Even more than a decade later, the golden roundup in Red Deer remains an indelible part of their personal hockey highlight reels.
Long before they became Ottawa Senators teammates, Wade Redden and Shean Donovan worked together for a higher cause. For country and the game it considers theirs, with global supremacy on the line.
And on an early January evening in 1995 in Alberta, they whooped it up with the rest of a nation as Canada retained the gold for a third straight year at the IIHF world junior championship.
Seven games, seven wins. A perfect run that included an 8-5 trouncing of silver medalist Russia and a tight 4-3 victory over Sweden, which took home the bronze.
For Donovan, it was an achievement that was almost unfathomable at one time.
“Up to that age, it’s the biggest thing you can do,” said Donovan, who played his junior hockey under legendary coach Brian Kilrea with the Ottawa 67’s. “It’s unbelievable. I never dreamed of playing world juniors but I got a chance, I got lucky. Obviously, Mr. Kilrea helped me out.
“It was a great experience, getting to play with guys like Reds, who I play with now. It was pretty exciting, the guys and friends you meet and what you go through. And playing it in Canada.”
For Redden, the small-town kid from nearby Lloydminster, Sask., it was a Prairie hockey celebration like no other.
“There was huge, huge support in the west,” he said. “Especially for me, being near my home town, it was a lot of fun.”
Like a lot of Canadians, Redden grew up watching the tournament – even if it meant a 6 a.m. wakeup call when the tourney was in Europe. But in many eyes, interest in the tournament truly took off that year in Red Deer and has mushroomed ever since. The National Hockey League was in lockout mode, and the juniors were just what millions of puck-starved Canadians needed over the Christmas holiday break.

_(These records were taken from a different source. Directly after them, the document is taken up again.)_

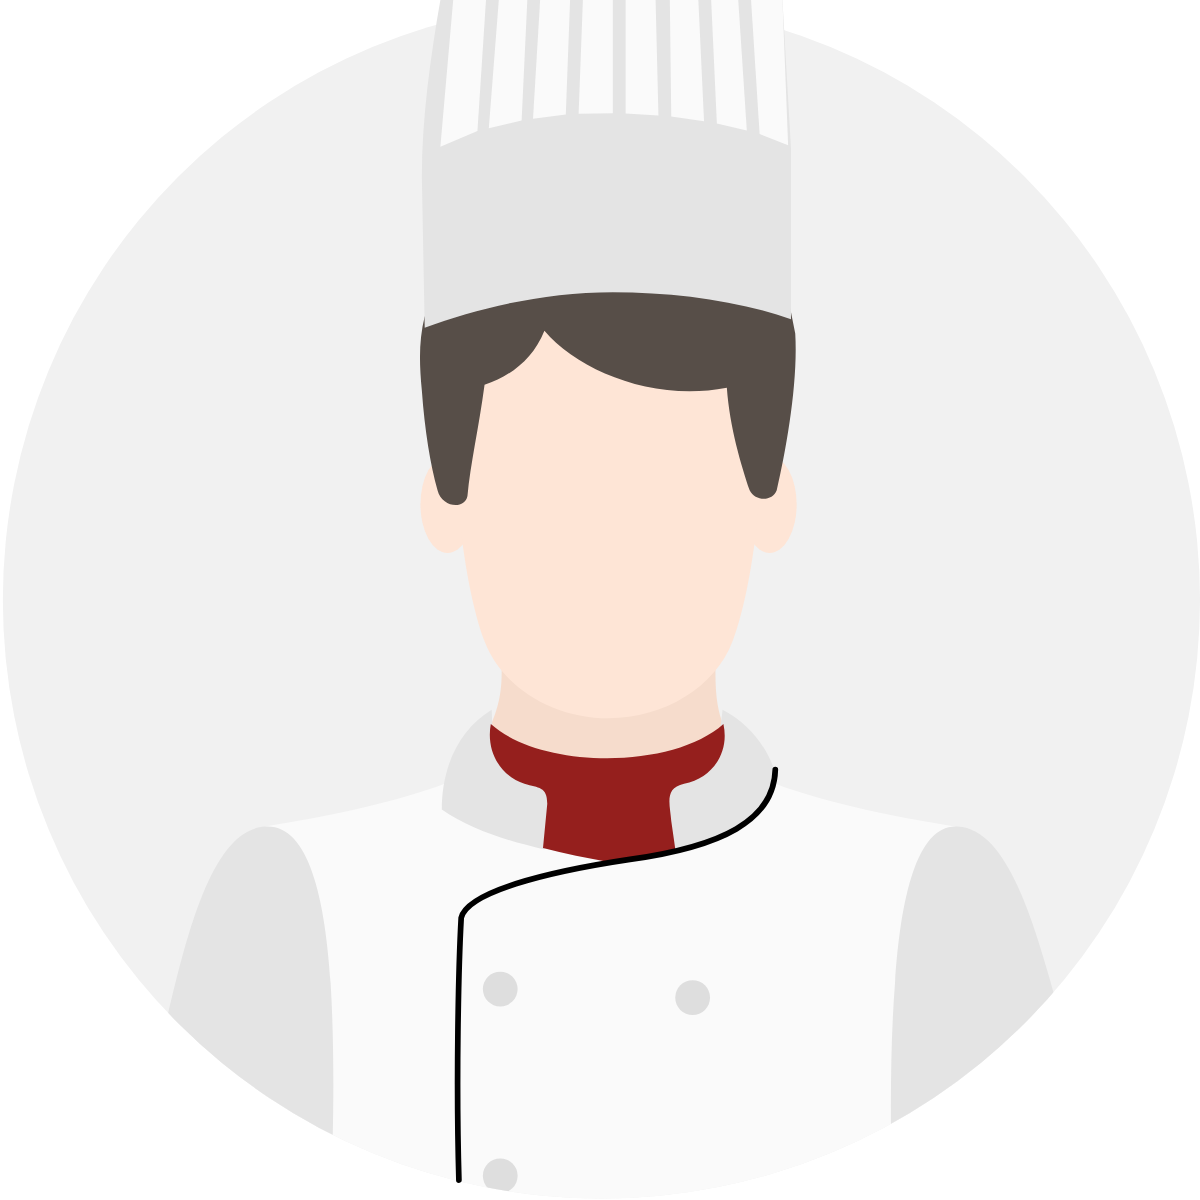
<!DOCTYPE html>
<html lang="en">
<head>
<meta charset="utf-8">
<title>Chef avatar</title>
<style>
  :root {
    --page: #ffffff;
    --backdrop: #f1f1f1;
    --cloth: #fafafa;
    --cloth-shade: #e4e4e4;
    --button: #dedede;
    --skin: #fee5d6;
    --skin-shade: #f6dccc;
    --hair: #574e48;
    --scarf: #951f1d;
    --piping: #000000;
  }
  html, body { margin: 0; background: var(--page); overflow: hidden; }
  .avatar { display: block; width: 1200px; height: 1200px; }
  .backdrop { fill: var(--backdrop); }
  .cloth { fill: var(--cloth); }
  .cloth-shade { fill: var(--cloth-shade); }
  .button { fill: var(--button); }
  .skin { fill: var(--skin); }
  .neck { fill: var(--skin-shade); }
  .hair { fill: var(--hair); }
  .scarf { fill: var(--scarf); }
  .piping { fill: none; stroke: var(--piping); stroke-width: 2; stroke-linecap: round; stroke-linejoin: round; }
</style>
</head>
<body>
<svg class="avatar" viewBox="0 0 421 421" role="img" aria-label="Avatar of a chef in a white hat and jacket with a red scarf">
  <defs>
    <clipPath id="badge"><circle cx="211" cy="210.5" r="210"/></clipPath>
    <circle id="jacket-button" class="button" r="6.1"/>
  </defs>

  <circle class="backdrop" cx="211" cy="210.5" r="210"/>

  <g id="jacket" clip-path="url(#badge)">
    <path class="cloth" d="M93 290C118 286 140 281 156 275L213 262L272 275C288 281 310 286 335 290L345 421H85Z"/>
    <path class="cloth-shade" d="M93 290C75 291 66 325 58 360L50 421H116C117 399 117.500 370 116 345C114 314 108 289 93 290Z"/>
    <path class="cloth-shade" d="M336 290C354 291 363 325 371 353L379 421H313C312.500 399 312 370 314 345C316 314 322 289 336 290Z"/>
  </g>

  <path id="neck" class="neck" d="M176 222H251V236C251 245 252 250 254 255C242 271 184 271 172 255C174 250 176 245 176 236Z"/>

  <g id="collar">
    <path class="cloth-shade" d="M172.500 249C161 256 155 269 155 284C165 291 178 295 191 298L193 276L173 262Z"/>
    <path class="cloth-shade" d="M253.500 249C263 254 269 262 272 271C271 286 259 294 237 299L233 277L252 262Z"/>
    <path class="scarf" d="M172.200 254C190 270 236 270 253.800 254C256 264 250 273 240 275C233 276.500 235 282 235.500 288L237 298.500L214 302.500C206 301 198 299.500 190.500 297.500L192 282C192 276 189 276.500 184 275C175 272 170.500 263 172.200 254Z"/>
  </g>

  <path id="jacket-piping" class="piping" d="M272 270C271.500 288 253 297 221 301.500C191 306 164 313 161.800 322C160.800 340 160 380 161 414"/>
  <g id="buttons" clip-path="url(#badge)">
    <use href="#jacket-button" x="175.500" y="347"/>
    <use href="#jacket-button" x="243" y="350"/>
    <use href="#jacket-button" x="175.500" y="412.500"/>
  </g>

  <g id="head">
    <ellipse class="skin" cx="157" cy="177" rx="9.500" ry="17"/>
    <ellipse class="skin" cx="270" cy="177" rx="9.500" ry="17"/>
    <path class="skin" d="M160 108H267V165C266 188 262 212 257 225C251 241 233 252 213.500 252C194 252 176 241 170 225C165 212 161 188 160 165Z"/>
    <path class="hair" d="M149 111C147 119 147 127 148 137C149 151 151 163 153.500 172C155 178 163 179 164 174C165 163 168 150 170 135C179 132 187 126 191 116C203 130 229 141 255 136C256 150 260 163 263 172C265 176 271 176 272.500 172C276 157 280 134 279 117L277 107Q213 88 149 111Z"/>
  </g>

  <g id="hat">
    <path class="cloth-shade" d="M154.500 0H274.500L277.500 52V112C259 105.500 237 102.500 215 102.500C191 102.500 168 108 149 115L148 62C148 42 151 20 154.500 0Z"/>
    <g id="hat-pleats" class="cloth">
      <path d="M159 0H170.500L167.500 46L154.500 51.500Z"/>
      <path d="M175 0H185L183 42.300L171.500 45Z"/>
      <path d="M189.500 0H200L198.500 40.200L187 41.700Z"/>
      <path d="M204.500 0H215V39.700L203 39.900Z"/>
      <path d="M219.500 0H230L231 40.500L219.500 39.800Z"/>
      <path d="M235 0H245L247 42.500L235.500 40.900Z"/>
      <path d="M249.500 0H259L262 45.800L251.500 43.300Z"/>
      <path d="M263.500 0H274.500L276.500 51L266.500 47Z"/>
    </g>
  </g>
</svg>
</body>
</html>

“I remember the year that (Eric) Lindros and that crew played in Saskatoon (in 1991),” said Redden, a former Brandon Wheat Kings star. “I didn’t go watch the games, but I knew the excitement around it.
“Those years from the early ’90s on, that’s when it really picked up a lot of energy and they started showing the games on TSN. It was definitely a thrill to be a part of it.”
In the 1995 WJC, the Canadian teams got to play games at NHL arenas in Calgary and Edmonton. It was a jaw-dropping experience for any teenager.
“Calgary seats 18-20,000 people,” said Donovan. “I had never played in front of a crowd like that. It was sold out, it was jammed and you could tell people were excited and fired up.”
The home support in Canada is unmatched anywhere in the world, and it’s something Redden said teams wearing the red maple leaf use as a “motivational” tool.
“Especially at that age, it’s your first or second time wearing the (Canadian) jersey,” he said. “It means that much more and just the excitement around the tournament … it’s such a big deal in Canada.”
The “big deal” will soon hit close to home again for Redden and Donovan, as the 2009 WJC comes to Scotiabank Place and the Ottawa Civic Centre. Both see it as a special opportunity for hockey fans in the capital region.
“I think (the world juniors) is a great thing. I know I watch it and pay attention to it now,” said Donovan. “That (tournament) only comes around maybe once in a lifetime, so I’m sure everybody here will watch it and have fun with it.”
Added Redden: “I think it’ll be a thrill. They rally around the flag and Canadian spirit and stuff like that. It’s an exciting time. You get to see the best kids in the world. The way those kids play … it’s like playoff hockey all the way through and it’s fun to watch.”
Even more fun when you can say you were a part of it.
“I’m very proud of that,” Redden said of his world junior experience, which included another Canadian triumph in 1996 in Boston. “I look back on it and there were two gold medals. That’s always a shining moment for me.”
Canada advances to semifinals
A three-goal outburst in the third period rallied Canada to a 4-2 victory over Finland in their quarter-final game Wednesday at the 2008 IIHF world junior hockey championship in Pardubice, Czech Republic.
Brad Marchand's goal with just under 10 minutes to play broke a 2-2 tie and Stefan Legein's empty netter sealed it for Canada, which will face the U.S. in the semifinals on Friday.
John Tavares and Steven Stamkos also scored for Canada.
Read more about the game here